What you are asked to do >> Your answer needs to include each line of the records in which the string "none" can be found.

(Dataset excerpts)
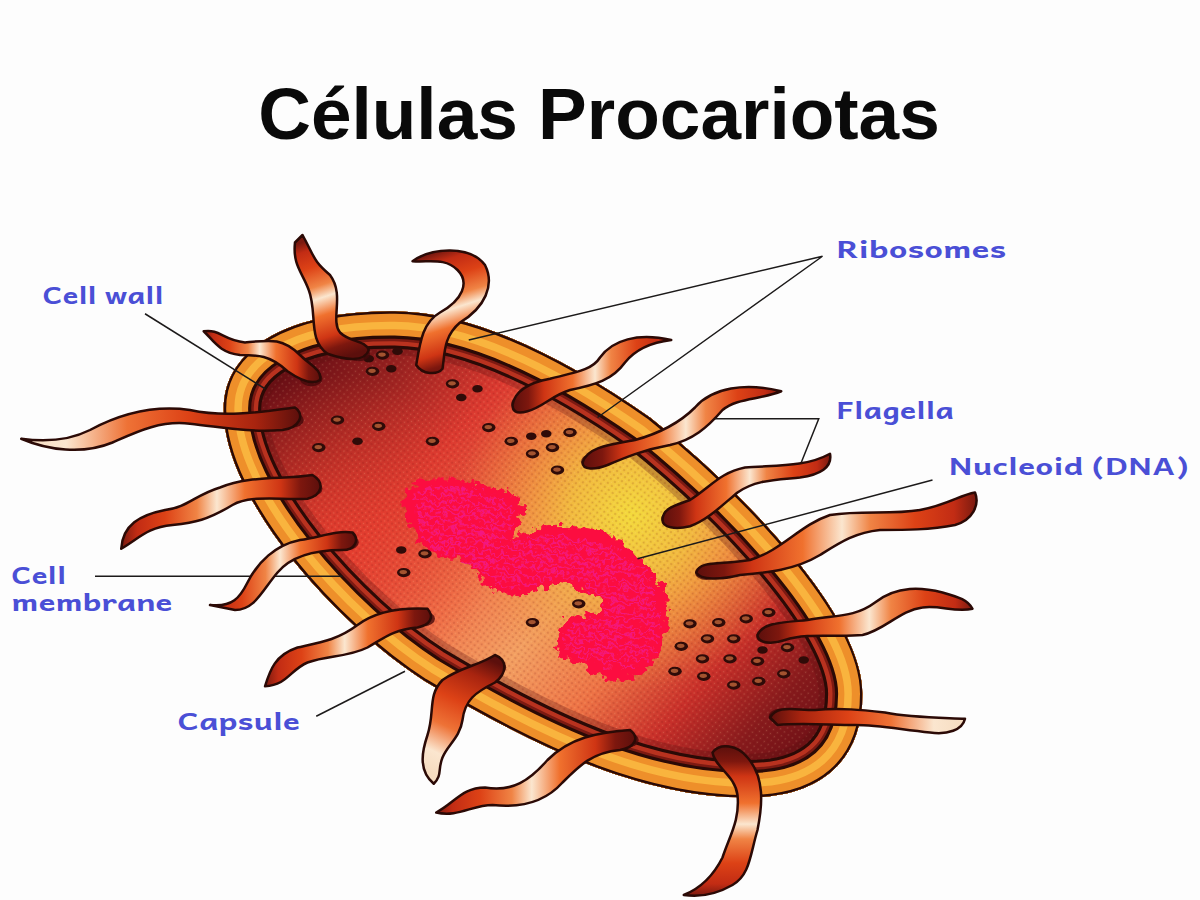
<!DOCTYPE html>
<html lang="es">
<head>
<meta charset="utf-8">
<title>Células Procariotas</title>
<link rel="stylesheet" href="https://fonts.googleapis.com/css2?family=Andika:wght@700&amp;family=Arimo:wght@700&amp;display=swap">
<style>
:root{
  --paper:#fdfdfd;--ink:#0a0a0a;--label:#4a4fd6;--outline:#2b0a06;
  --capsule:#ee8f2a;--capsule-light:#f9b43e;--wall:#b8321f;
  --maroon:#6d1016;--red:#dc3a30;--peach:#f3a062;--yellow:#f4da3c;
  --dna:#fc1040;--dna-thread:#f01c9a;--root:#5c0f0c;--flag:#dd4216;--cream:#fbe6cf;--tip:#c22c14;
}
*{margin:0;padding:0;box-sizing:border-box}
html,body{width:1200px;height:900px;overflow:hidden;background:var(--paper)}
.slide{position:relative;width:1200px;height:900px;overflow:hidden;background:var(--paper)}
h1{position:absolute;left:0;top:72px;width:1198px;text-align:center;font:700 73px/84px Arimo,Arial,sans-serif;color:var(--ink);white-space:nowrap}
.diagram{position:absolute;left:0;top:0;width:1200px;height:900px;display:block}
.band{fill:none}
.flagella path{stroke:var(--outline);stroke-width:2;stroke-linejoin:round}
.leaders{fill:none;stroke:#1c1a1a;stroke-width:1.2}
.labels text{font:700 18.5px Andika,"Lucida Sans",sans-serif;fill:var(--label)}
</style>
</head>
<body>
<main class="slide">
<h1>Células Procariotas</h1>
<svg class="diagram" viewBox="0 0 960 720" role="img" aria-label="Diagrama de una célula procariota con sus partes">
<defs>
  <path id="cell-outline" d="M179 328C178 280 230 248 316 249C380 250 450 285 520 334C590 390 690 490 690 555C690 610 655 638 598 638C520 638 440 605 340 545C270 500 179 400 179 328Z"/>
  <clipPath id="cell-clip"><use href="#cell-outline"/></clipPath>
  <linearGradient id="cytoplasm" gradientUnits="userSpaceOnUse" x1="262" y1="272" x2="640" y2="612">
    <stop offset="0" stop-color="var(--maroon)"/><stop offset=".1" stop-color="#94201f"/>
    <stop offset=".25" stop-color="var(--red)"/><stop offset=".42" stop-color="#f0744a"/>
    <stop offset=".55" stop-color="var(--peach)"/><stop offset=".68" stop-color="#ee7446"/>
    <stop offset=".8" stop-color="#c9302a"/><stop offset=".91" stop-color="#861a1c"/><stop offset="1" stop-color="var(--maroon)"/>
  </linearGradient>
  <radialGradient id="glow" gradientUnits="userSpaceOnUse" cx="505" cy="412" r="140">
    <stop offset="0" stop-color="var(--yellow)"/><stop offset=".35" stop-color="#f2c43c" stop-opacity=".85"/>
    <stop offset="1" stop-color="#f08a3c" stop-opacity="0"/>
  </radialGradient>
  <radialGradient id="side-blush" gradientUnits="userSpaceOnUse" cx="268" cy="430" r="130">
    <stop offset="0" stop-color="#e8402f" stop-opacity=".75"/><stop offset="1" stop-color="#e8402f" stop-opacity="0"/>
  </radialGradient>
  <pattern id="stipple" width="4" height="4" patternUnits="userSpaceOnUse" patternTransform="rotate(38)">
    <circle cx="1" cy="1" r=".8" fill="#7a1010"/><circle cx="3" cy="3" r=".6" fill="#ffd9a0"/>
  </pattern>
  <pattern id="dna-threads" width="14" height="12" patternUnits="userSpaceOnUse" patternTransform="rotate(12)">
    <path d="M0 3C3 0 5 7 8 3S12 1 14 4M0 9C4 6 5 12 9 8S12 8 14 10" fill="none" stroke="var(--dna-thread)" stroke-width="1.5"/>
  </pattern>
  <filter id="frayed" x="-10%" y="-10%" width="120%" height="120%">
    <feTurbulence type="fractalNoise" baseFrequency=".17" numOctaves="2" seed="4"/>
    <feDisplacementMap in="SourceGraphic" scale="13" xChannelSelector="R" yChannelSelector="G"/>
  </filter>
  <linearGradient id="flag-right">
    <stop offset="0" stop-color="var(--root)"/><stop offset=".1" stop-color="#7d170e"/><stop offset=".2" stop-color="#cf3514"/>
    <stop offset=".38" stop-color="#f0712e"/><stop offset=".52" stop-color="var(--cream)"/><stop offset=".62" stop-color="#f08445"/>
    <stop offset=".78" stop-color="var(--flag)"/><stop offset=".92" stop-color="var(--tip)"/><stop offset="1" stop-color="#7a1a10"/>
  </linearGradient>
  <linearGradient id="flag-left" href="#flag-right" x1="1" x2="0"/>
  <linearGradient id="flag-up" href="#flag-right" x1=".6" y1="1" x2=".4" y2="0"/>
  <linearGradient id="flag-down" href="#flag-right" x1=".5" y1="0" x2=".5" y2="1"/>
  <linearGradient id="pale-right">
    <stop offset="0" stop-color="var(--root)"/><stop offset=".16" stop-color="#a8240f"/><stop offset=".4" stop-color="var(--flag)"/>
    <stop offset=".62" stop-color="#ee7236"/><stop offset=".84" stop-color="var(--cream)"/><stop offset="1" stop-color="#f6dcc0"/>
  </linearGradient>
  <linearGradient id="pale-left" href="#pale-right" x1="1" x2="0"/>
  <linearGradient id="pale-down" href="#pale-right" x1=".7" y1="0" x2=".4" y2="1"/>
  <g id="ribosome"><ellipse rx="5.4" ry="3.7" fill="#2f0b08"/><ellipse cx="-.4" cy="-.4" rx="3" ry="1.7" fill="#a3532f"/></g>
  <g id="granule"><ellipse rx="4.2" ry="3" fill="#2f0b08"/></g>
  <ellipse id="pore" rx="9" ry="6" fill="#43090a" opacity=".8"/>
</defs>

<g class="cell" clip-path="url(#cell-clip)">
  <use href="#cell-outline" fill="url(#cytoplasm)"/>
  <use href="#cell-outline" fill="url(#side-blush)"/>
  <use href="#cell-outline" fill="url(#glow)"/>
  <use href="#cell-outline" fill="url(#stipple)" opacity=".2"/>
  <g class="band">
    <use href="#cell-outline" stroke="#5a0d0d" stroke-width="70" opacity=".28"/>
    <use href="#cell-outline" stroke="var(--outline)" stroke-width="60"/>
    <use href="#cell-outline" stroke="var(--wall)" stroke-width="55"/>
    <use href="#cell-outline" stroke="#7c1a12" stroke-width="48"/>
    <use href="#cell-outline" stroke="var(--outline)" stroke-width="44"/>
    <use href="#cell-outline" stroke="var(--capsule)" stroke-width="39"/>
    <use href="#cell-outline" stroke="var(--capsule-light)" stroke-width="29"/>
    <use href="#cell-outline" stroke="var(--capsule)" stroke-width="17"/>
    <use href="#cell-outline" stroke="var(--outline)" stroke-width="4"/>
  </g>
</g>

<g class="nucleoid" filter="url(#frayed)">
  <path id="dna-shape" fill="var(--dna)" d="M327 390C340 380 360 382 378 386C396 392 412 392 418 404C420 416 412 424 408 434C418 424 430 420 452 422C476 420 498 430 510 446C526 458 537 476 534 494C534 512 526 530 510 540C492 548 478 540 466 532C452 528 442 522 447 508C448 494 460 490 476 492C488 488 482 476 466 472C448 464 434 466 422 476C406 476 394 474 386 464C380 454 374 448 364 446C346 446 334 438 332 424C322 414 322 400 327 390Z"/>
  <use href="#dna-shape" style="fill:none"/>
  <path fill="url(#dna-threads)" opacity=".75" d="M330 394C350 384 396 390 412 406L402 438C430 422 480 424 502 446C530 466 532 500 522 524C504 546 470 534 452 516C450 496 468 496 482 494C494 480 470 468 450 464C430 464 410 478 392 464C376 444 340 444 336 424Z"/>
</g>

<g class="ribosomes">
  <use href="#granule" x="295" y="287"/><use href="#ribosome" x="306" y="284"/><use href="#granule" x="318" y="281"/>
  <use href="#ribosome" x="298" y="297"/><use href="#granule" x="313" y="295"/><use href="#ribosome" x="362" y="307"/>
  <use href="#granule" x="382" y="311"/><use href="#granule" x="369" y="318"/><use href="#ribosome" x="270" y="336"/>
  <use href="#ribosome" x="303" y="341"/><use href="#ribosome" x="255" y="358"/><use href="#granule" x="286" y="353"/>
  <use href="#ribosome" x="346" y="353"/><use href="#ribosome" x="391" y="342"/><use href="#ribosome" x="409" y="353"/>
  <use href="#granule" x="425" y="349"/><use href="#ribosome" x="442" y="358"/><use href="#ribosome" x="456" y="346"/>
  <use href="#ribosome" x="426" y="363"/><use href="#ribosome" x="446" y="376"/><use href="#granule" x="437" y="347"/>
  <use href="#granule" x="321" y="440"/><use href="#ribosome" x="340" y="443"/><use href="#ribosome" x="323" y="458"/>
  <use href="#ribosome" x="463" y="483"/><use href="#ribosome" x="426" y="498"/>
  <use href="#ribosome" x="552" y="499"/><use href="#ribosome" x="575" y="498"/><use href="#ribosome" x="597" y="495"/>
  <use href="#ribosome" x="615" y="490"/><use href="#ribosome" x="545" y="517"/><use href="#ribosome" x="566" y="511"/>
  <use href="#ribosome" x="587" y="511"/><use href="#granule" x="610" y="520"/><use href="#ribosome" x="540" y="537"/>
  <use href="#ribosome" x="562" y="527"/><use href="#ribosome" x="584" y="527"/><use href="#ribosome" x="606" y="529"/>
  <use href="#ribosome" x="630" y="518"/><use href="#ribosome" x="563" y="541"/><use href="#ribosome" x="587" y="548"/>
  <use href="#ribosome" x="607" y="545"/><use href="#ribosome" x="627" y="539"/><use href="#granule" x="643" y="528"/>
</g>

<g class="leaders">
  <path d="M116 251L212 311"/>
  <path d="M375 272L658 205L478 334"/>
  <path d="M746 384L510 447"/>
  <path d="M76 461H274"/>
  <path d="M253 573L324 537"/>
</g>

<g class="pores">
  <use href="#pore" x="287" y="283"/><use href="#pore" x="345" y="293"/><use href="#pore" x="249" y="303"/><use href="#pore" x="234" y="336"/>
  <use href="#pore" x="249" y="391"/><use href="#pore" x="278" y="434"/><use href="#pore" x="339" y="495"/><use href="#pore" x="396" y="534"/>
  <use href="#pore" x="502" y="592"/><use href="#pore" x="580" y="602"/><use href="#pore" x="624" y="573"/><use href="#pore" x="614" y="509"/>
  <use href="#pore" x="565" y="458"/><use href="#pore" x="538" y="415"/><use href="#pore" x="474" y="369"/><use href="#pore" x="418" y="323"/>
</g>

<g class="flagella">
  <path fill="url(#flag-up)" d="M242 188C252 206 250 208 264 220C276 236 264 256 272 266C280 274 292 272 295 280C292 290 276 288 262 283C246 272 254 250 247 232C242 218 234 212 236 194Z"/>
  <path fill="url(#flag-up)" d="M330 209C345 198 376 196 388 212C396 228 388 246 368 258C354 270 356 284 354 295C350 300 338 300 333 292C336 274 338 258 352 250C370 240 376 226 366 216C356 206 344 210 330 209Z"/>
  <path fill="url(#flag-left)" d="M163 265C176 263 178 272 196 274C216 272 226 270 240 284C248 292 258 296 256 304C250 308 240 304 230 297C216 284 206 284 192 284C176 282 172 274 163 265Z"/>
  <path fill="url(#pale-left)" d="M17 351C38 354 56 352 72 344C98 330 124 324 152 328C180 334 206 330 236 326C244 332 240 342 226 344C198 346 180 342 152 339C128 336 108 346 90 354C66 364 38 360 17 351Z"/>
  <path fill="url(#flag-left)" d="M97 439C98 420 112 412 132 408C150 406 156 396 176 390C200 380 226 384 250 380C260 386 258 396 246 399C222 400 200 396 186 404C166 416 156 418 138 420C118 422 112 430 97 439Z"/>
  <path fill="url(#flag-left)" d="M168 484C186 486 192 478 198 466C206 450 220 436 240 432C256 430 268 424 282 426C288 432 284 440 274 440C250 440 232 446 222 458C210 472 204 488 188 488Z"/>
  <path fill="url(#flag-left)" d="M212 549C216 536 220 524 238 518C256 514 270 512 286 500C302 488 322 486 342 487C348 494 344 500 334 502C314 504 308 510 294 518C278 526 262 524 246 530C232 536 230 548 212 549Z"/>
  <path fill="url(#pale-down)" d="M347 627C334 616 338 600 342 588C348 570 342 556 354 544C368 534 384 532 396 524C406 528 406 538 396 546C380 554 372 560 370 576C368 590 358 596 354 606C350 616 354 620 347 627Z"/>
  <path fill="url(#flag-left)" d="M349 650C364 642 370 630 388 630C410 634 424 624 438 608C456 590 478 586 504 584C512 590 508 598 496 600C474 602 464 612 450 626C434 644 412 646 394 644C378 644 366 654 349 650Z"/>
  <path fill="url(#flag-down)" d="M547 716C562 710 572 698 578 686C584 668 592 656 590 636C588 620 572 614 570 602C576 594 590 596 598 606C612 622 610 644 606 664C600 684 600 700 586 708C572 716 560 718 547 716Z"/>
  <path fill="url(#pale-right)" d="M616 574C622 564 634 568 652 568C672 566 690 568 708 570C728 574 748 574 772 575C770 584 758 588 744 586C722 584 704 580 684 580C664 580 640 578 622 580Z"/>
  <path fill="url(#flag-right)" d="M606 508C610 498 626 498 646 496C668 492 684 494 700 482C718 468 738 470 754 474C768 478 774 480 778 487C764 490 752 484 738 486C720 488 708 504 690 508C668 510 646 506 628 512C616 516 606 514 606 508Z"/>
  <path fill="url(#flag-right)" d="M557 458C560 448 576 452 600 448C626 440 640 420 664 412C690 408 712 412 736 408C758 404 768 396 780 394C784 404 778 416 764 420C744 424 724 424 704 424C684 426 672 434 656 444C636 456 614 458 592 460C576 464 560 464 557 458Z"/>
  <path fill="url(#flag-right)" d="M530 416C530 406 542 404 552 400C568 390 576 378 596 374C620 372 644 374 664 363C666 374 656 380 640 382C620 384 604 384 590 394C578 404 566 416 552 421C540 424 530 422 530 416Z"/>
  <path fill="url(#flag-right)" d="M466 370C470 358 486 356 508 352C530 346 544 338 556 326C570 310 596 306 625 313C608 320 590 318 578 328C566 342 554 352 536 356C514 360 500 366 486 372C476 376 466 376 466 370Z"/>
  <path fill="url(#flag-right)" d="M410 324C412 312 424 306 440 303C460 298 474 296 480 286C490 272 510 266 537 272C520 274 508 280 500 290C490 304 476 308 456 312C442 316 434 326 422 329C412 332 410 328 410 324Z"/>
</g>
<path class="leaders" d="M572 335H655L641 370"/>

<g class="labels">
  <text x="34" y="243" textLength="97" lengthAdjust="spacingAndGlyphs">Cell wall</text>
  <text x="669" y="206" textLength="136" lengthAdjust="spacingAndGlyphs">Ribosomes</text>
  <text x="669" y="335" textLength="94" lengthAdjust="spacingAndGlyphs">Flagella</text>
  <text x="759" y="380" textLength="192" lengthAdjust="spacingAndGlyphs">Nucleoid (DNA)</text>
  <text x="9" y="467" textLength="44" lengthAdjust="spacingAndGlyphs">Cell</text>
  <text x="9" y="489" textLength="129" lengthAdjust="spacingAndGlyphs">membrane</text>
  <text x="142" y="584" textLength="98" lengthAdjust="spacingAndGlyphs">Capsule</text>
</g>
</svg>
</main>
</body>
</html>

Solution >>
.band{fill:none}
.leaders{fill:none;stroke:#1c1a1a;stroke-width:1.2}
    <path d="M0 3C3 0 5 7 8 3S12 1 14 4M0 9C4 6 5 12 9 8S12 8 14 10" fill="none" stroke="var(--dna-thread)" stroke-width="1.5"/>
  <use href="#dna-shape" style="fill:none"/>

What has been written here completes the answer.